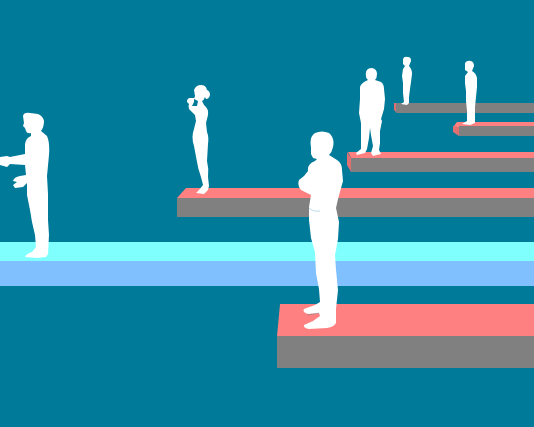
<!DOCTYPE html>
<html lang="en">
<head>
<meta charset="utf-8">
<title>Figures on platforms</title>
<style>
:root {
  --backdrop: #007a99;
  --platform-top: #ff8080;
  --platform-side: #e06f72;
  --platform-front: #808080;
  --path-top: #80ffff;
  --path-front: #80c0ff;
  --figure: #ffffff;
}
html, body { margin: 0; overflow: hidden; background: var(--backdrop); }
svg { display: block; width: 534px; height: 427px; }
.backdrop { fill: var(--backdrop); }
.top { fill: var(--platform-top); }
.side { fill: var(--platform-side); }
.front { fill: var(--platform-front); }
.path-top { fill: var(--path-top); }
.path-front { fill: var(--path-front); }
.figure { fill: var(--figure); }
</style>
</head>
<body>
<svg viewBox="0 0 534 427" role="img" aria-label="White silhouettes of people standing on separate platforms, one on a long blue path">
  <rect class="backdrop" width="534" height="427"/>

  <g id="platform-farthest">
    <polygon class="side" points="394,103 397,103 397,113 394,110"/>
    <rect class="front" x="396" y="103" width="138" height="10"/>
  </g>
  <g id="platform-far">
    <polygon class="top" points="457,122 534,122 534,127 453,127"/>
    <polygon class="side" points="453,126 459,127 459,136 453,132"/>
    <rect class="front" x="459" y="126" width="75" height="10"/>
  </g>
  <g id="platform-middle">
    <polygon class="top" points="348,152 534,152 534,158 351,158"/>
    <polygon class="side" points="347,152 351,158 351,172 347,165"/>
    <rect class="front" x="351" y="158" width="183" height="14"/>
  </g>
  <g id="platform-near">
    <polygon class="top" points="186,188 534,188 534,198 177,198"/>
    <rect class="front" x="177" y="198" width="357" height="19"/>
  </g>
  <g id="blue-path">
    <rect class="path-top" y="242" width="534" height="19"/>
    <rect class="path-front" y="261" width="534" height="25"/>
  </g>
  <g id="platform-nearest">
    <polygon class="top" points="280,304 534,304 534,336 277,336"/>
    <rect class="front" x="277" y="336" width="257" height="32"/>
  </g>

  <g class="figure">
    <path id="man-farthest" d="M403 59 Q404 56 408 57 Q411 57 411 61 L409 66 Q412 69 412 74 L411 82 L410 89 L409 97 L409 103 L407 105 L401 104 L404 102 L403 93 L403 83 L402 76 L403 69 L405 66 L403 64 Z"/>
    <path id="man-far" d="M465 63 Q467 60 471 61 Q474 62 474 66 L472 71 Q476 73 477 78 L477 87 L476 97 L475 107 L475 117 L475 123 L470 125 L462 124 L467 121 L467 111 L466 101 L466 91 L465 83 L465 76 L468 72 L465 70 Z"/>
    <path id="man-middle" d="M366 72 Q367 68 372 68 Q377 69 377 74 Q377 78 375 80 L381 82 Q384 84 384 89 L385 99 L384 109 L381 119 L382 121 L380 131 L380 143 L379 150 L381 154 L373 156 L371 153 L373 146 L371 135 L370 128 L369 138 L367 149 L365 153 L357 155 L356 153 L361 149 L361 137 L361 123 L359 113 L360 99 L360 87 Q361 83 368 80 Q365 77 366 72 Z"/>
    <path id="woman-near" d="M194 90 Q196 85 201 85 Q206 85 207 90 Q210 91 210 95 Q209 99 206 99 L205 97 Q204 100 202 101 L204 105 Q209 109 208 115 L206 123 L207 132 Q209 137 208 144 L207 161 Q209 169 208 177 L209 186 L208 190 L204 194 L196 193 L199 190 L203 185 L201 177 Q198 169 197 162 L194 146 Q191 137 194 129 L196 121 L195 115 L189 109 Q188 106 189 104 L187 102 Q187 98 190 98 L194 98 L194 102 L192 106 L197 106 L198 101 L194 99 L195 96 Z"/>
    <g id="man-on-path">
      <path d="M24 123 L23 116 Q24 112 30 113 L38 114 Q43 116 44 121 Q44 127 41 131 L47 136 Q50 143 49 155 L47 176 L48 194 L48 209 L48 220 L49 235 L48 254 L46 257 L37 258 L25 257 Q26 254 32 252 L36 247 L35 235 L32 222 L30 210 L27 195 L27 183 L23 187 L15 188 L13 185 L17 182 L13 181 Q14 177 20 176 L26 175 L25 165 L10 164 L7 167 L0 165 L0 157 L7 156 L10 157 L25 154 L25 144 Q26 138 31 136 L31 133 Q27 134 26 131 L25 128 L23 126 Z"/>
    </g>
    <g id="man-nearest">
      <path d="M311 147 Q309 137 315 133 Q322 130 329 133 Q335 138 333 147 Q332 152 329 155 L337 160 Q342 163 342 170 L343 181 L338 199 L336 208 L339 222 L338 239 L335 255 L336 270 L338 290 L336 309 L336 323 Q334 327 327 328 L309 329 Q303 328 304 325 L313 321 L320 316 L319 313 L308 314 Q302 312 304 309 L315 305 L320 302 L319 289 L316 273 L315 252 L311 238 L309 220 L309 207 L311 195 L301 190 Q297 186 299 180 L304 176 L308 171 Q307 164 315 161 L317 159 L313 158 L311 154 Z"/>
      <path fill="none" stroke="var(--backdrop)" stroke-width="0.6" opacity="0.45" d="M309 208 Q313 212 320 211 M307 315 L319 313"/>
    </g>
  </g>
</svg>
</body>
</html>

# # # # #

> _WHAT IS REQUIRED_: What the answer needs is every line from the data above with "rect" in it.

> _OUTPUT BELOW_:
  <rect class="backdrop" width="534" height="427"/>
    <rect class="front" x="396" y="103" width="138" height="10"/>
    <rect class="front" x="459" y="126" width="75" height="10"/>
    <rect class="front" x="351" y="158" width="183" height="14"/>
    <rect class="front" x="177" y="198" width="357" height="19"/>
    <rect class="path-top" y="242" width="534" height="19"/>
    <rect class="path-front" y="261" width="534" height="25"/>
    <rect class="front" x="277" y="336" width="257" height="32"/>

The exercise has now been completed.